▶ [Exercise aim] The required answer is every line of the data containing the word "center".

▶ [Data records]
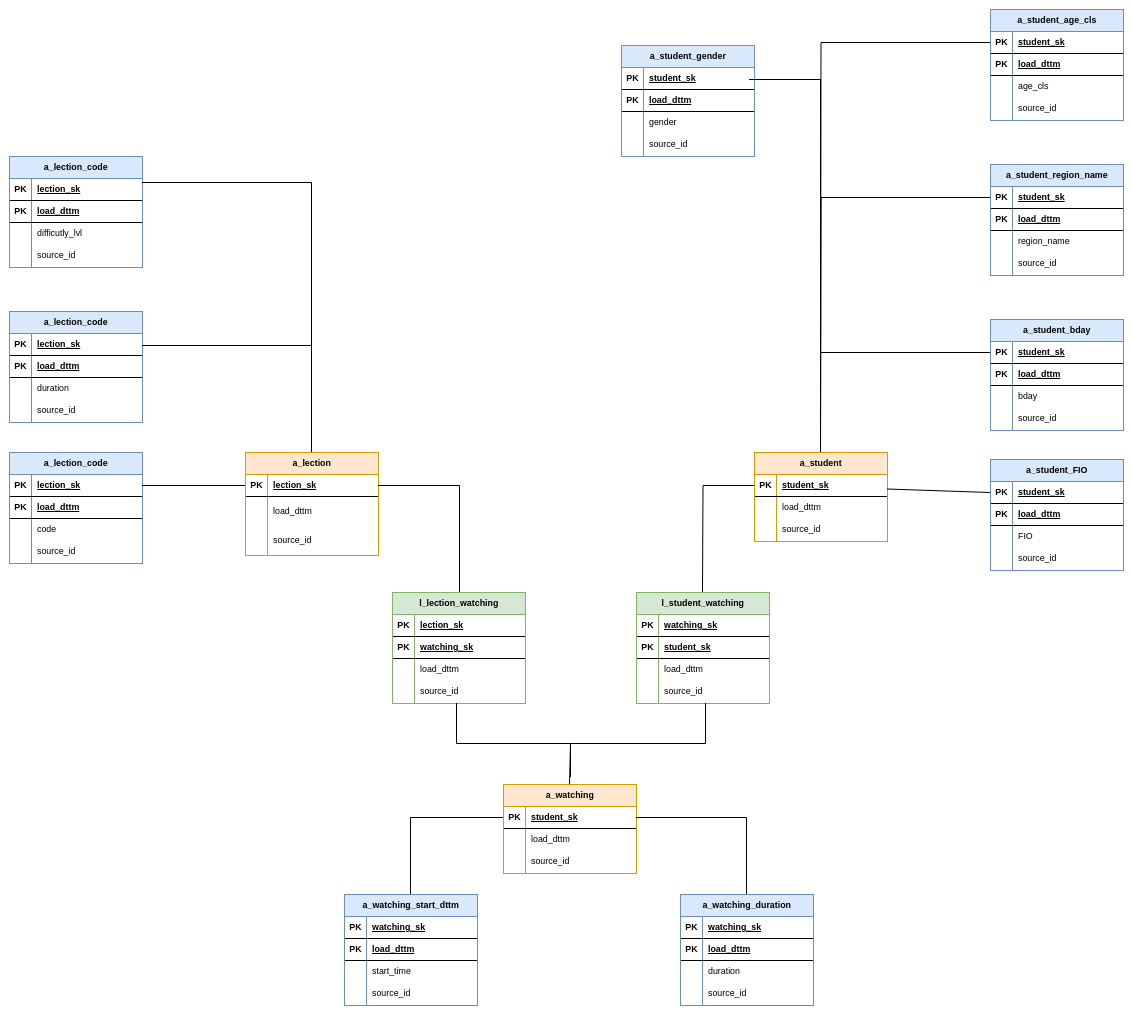
<!DOCTYPE html>
<html lang="en">
<head>
<meta charset="utf-8">
<title>Lection watching data model</title>
<style>
:root {
  --ink: #000;
  --paper: #fff;
  --attribute-fill: #dae8fc;
  --attribute-line: #6c8ebf;
  --anchor-fill: #ffe6cc;
  --anchor-line: #d79b00;
  --tie-fill: #d5e8d4;
  --tie-line: #82b366;
}
* { box-sizing: border-box; margin: 0; padding: 0; }
html, body { width: 1132px; height: 1015px; overflow: hidden; background: var(--paper); }
.diagram {
  position: relative;
  width: 1132px;
  height: 1015px;
  color: var(--ink);
  font: 8.86px/1 "Liberation Sans", Arial, sans-serif;
}
.links { position: absolute; inset: 0; fill: none; stroke: var(--ink); stroke-width: 1; }
.entity {
  position: absolute;
  left: var(--x);
  top: var(--y);
  width: 133.5px;
  height: 111.5px;
  display: flex;
  flex-direction: column;
  background: var(--paper);
  border: 1px solid var(--line);
}
.attribute { --fill: var(--attribute-fill); --line: var(--attribute-line); }
.anchor { --fill: var(--anchor-fill); --line: var(--anchor-line); height: 89.5px; }
.tie { --fill: var(--tie-fill); --line: var(--tie-line); }
.tall { height: 104px; }
.entity h2 {
  flex: 0 0 21.8px;
  display: flex;
  align-items: center;
  justify-content: center;
  font-size: inherit;
  background: var(--fill);
  border-bottom: 1px solid var(--line);
}
.entity ul { flex: 1; display: flex; flex-direction: column; list-style: none; }
.entity li { flex: 1; display: flex; align-items: stretch; }
.entity b, .entity span { display: flex; align-items: center; }
.entity b { flex: 0 0 22px; justify-content: center; border-right: 1px solid var(--line); }
.entity span { padding-left: 5px; }
.entity .key { flex: 0 0 22.1px; border-bottom: 1px solid var(--ink); font-weight: bold; }
.key u { text-underline-offset: 1px; }
</style>
</head>
<body>
<main class="diagram">
  <section class="entity attribute" style="--x:9px;--y:156px">
    <h2>a_lection_code</h2>
    <ul>
      <li class="key"><b>PK</b><span><u>lection_sk</u></span></li>
      <li class="key"><b>PK</b><span><u>load_dttm</u></span></li>
      <li><b></b><span>difficutly_lvl</span></li>
      <li><b></b><span>source_id</span></li>
    </ul>
  </section>
  <section class="entity attribute" style="--x:9px;--y:311px">
    <h2>a_lection_code</h2>
    <ul>
      <li class="key"><b>PK</b><span><u>lection_sk</u></span></li>
      <li class="key"><b>PK</b><span><u>load_dttm</u></span></li>
      <li><b></b><span>duration</span></li>
      <li><b></b><span>source_id</span></li>
    </ul>
  </section>
  <section class="entity attribute" style="--x:9px;--y:452px">
    <h2>a_lection_code</h2>
    <ul>
      <li class="key"><b>PK</b><span><u>lection_sk</u></span></li>
      <li class="key"><b>PK</b><span><u>load_dttm</u></span></li>
      <li><b></b><span>code</span></li>
      <li><b></b><span>source_id</span></li>
    </ul>
  </section>
  <section class="entity anchor tall" style="--x:245px;--y:452px">
    <h2>a_lection</h2>
    <ul>
      <li class="key"><b>PK</b><span><u>lection_sk</u></span></li>
      <li><b></b><span>load_dttm</span></li>
      <li><b></b><span>source_id</span></li>
    </ul>
  </section>
  <section class="entity attribute" style="--x:621px;--y:45px">
    <h2>a_student_gender</h2>
    <ul>
      <li class="key"><b>PK</b><span><u>student_sk</u></span></li>
      <li class="key"><b>PK</b><span><u>load_dttm</u></span></li>
      <li><b></b><span>gender</span></li>
      <li><b></b><span>source_id</span></li>
    </ul>
  </section>
  <section class="entity attribute" style="--x:990px;--y:9px">
    <h2>a_student_age_cls</h2>
    <ul>
      <li class="key"><b>PK</b><span><u>student_sk</u></span></li>
      <li class="key"><b>PK</b><span><u>load_dttm</u></span></li>
      <li><b></b><span>age_cls</span></li>
      <li><b></b><span>source_id</span></li>
    </ul>
  </section>
  <section class="entity attribute" style="--x:990px;--y:164px">
    <h2>a_student_region_name</h2>
    <ul>
      <li class="key"><b>PK</b><span><u>student_sk</u></span></li>
      <li class="key"><b>PK</b><span><u>load_dttm</u></span></li>
      <li><b></b><span>region_name</span></li>
      <li><b></b><span>source_id</span></li>
    </ul>
  </section>
  <section class="entity attribute" style="--x:990px;--y:319px">
    <h2>a_student_bday</h2>
    <ul>
      <li class="key"><b>PK</b><span><u>student_sk</u></span></li>
      <li class="key"><b>PK</b><span><u>load_dttm</u></span></li>
      <li><b></b><span>bday</span></li>
      <li><b></b><span>source_id</span></li>
    </ul>
  </section>
  <section class="entity attribute" style="--x:990px;--y:459px">
    <h2>a_student_FIO</h2>
    <ul>
      <li class="key"><b>PK</b><span><u>student_sk</u></span></li>
      <li class="key"><b>PK</b><span><u>load_dttm</u></span></li>
      <li><b></b><span>FIO</span></li>
      <li><b></b><span>source_id</span></li>
    </ul>
  </section>
  <section class="entity anchor" style="--x:754px;--y:452px">
    <h2>a_student</h2>
    <ul>
      <li class="key"><b>PK</b><span><u>student_sk</u></span></li>
      <li><b></b><span>load_dttm</span></li>
      <li><b></b><span>source_id</span></li>
    </ul>
  </section>
  <section class="entity tie" style="--x:392px;--y:592px">
    <h2>l_lection_watching</h2>
    <ul>
      <li class="key"><b>PK</b><span><u>lection_sk</u></span></li>
      <li class="key"><b>PK</b><span><u>watching_sk</u></span></li>
      <li><b></b><span>load_dttm</span></li>
      <li><b></b><span>source_id</span></li>
    </ul>
  </section>
  <section class="entity tie" style="--x:636px;--y:592px">
    <h2>l_student_watching</h2>
    <ul>
      <li class="key"><b>PK</b><span><u>watching_sk</u></span></li>
      <li class="key"><b>PK</b><span><u>student_sk</u></span></li>
      <li><b></b><span>load_dttm</span></li>
      <li><b></b><span>source_id</span></li>
    </ul>
  </section>
  <section class="entity anchor" style="--x:503px;--y:784px">
    <h2>a_watching</h2>
    <ul>
      <li class="key"><b>PK</b><span><u>student_sk</u></span></li>
      <li><b></b><span>load_dttm</span></li>
      <li><b></b><span>source_id</span></li>
    </ul>
  </section>
  <section class="entity attribute" style="--x:344px;--y:894px">
    <h2>a_watching_start_dttm</h2>
    <ul>
      <li class="key"><b>PK</b><span><u>watching_sk</u></span></li>
      <li class="key"><b>PK</b><span><u>load_dttm</u></span></li>
      <li><b></b><span>start_time</span></li>
      <li><b></b><span>source_id</span></li>
    </ul>
  </section>
  <section class="entity attribute" style="--x:680px;--y:894px">
    <h2>a_watching_duration</h2>
    <ul>
      <li class="key"><b>PK</b><span><u>watching_sk</u></span></li>
      <li class="key"><b>PK</b><span><u>load_dttm</u></span></li>
      <li><b></b><span>duration</span></li>
      <li><b></b><span>source_id</span></li>
    </ul>
  </section>
  <svg class="links" width="1132" height="1015" viewBox="0 0 1132 1015" aria-hidden="true">
    <g id="lection-links">
      <path d="M142 182.5H311.5V452"/>
      <path d="M142 345.5H311.5"/>
      <path d="M142 485.5H245"/>
      <path d="M378 485.5H459.5V592"/>
    </g>
    <g id="student-links">
      <path d="M990 42.5H821L820.5 452"/>
      <path d="M749 79.5H820.5V452"/>
      <path d="M990 197.5H821L820.5 452"/>
      <path d="M990 352.5H820.5"/>
      <path d="M887 489L990 492.5"/>
      <path d="M754 485.5H703L702.5 592"/>
    </g>
    <g id="watching-links">
      <path d="M456.5 703V743.5H570.5V777"/>
      <path d="M705.5 703V743.5H570.5L569.5 784"/>
      <path d="M503 817.5H410.5V894"/>
      <path d="M636 817.5H746.5V894"/>
    </g>
  </svg>
</main>
</body>
</html>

▶ [Output of the exercise]
  align-items: center;
  justify-content: center;
.entity b, .entity span { display: flex; align-items: center; }
.entity b { flex: 0 0 22px; justify-content: center; border-right: 1px solid var(--line); }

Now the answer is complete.